So my first impression was right: that strange seventeen-year-old turned out to be every bit the boy wonder I had pegged him to be and more. He is now an international icon and the indisputable face of Hong Kong’s pro-democracy movement.

Joshua and I had lunch a few weeks ago, as we do from time to time to gripe about local politics and try out new restaurants. Since our first encounter three years ago, we’ve become friends.

The same skinny kid with his signature bowl haircut sat across from me in a restaurant in Admiralty, mulling over the menu absently. I recommended the sirloin steak and he agreed. He likes a mean steak.

“Did you remember what you said to me about Twitter when we first met?” I asked. A year or so ago, Joshua finally opened an account under the handle @joshuawongcf. He now has nearly 150,000 followers.

“I probably said I didn’t need an account,” he recalled, smiling sheepishly. “I didn’t think people overseas would care about us.”

They do now, in part because of him. But the political climate in Hong Kong continues to change for the worse, and the stakes for dissenters have become much higher, especially for him.

As soon as he finished his steak, I would accompany him to the High Court where he would be sentenced for his role in the Civic Square siege. This was his last meal before going to prison.

He assured me that he would do fine behind bars. He said jail was a necessary step in any civil rights struggle and he was mentally prepared for it. He even sounded eager, not because he enjoyed being locked up but because he wanted to get it over with and get on with things. I smiled at the irony—and symmetry—in life.

Joshua will never change, and that, to me, is the absolute best thing about him. I hope he never will.

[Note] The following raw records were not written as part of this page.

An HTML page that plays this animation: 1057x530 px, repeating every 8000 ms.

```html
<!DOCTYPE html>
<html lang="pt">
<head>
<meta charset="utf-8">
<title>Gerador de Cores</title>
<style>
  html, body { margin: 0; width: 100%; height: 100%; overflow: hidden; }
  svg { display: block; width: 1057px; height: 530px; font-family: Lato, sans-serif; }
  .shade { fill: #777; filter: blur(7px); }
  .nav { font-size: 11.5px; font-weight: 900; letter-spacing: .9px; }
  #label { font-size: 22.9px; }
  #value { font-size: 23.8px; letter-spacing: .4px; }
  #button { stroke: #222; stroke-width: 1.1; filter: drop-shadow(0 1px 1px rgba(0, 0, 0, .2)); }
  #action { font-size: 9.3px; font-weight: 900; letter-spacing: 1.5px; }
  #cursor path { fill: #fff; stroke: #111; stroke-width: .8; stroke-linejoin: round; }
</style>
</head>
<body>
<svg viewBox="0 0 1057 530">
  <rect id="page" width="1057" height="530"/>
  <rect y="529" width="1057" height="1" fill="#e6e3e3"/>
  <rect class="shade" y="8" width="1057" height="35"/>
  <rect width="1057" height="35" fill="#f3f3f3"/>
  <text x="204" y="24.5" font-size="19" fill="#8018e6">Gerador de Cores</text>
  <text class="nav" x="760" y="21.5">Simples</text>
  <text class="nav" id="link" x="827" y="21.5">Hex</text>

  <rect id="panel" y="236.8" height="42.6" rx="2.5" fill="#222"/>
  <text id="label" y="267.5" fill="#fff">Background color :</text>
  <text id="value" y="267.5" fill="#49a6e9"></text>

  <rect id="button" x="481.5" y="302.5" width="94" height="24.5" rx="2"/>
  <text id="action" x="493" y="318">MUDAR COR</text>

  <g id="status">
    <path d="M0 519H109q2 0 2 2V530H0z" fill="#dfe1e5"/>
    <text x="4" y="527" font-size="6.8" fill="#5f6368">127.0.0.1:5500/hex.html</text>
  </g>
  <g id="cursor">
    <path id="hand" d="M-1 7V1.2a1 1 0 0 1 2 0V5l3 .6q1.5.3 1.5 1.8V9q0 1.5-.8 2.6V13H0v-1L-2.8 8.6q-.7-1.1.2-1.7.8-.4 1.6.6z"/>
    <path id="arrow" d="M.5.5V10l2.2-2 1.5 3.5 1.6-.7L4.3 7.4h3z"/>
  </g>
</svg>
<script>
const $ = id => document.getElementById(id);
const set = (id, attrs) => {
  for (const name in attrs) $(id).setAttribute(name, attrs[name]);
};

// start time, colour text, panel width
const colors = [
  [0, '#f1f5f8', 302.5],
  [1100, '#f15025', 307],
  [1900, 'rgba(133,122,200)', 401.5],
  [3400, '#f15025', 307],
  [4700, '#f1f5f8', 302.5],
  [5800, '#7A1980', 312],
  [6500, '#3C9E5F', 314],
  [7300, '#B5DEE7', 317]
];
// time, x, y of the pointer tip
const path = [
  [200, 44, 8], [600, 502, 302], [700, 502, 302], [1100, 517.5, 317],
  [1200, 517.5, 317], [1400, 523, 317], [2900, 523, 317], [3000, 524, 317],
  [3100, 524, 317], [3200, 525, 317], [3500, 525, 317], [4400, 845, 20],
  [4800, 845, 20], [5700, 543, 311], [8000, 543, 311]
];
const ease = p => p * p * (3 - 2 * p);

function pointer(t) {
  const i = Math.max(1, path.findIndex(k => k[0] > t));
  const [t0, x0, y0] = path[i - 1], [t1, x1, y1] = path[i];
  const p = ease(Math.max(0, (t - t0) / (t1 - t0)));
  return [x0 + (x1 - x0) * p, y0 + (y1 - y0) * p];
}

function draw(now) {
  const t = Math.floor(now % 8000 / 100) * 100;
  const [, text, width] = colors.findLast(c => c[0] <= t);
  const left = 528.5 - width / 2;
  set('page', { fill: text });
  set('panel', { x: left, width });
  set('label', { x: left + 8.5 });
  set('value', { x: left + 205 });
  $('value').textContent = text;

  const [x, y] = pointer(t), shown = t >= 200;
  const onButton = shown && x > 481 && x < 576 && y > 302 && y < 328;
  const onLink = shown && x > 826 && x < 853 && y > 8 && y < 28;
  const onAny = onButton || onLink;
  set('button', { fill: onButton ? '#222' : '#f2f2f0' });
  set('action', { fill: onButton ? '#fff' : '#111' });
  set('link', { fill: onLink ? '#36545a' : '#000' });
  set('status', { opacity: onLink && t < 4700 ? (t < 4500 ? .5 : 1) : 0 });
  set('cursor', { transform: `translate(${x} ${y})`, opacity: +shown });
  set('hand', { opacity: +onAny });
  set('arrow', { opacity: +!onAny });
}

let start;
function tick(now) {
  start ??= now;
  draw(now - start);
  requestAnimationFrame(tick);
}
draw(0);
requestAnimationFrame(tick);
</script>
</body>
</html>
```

Jason Y. Ng is a Hong Kong-based lawyer, university professor and writer. He is the bestselling author of Hong Kong State of Mind and No City for Slow Men. His latest tome, Umbrellas in Bloom, is the first book available in English chronicling the 2014 Occupy movement. Ng’s short stories have appeared in various anthologies, and his socio-political commentary blog 'As I See It' and review site 'The Real Deal' have attracted a cult following in the blogosphere. Ng is a contributor to the SCMP, Guardian and Time Out Hong Kong. He is also an outspoken activist for environmental issues, migrant workers' rights, and the city's democratic movement. He makes frequent appearances on university campuses, at literary festivals, and on radio and television shows around Asia.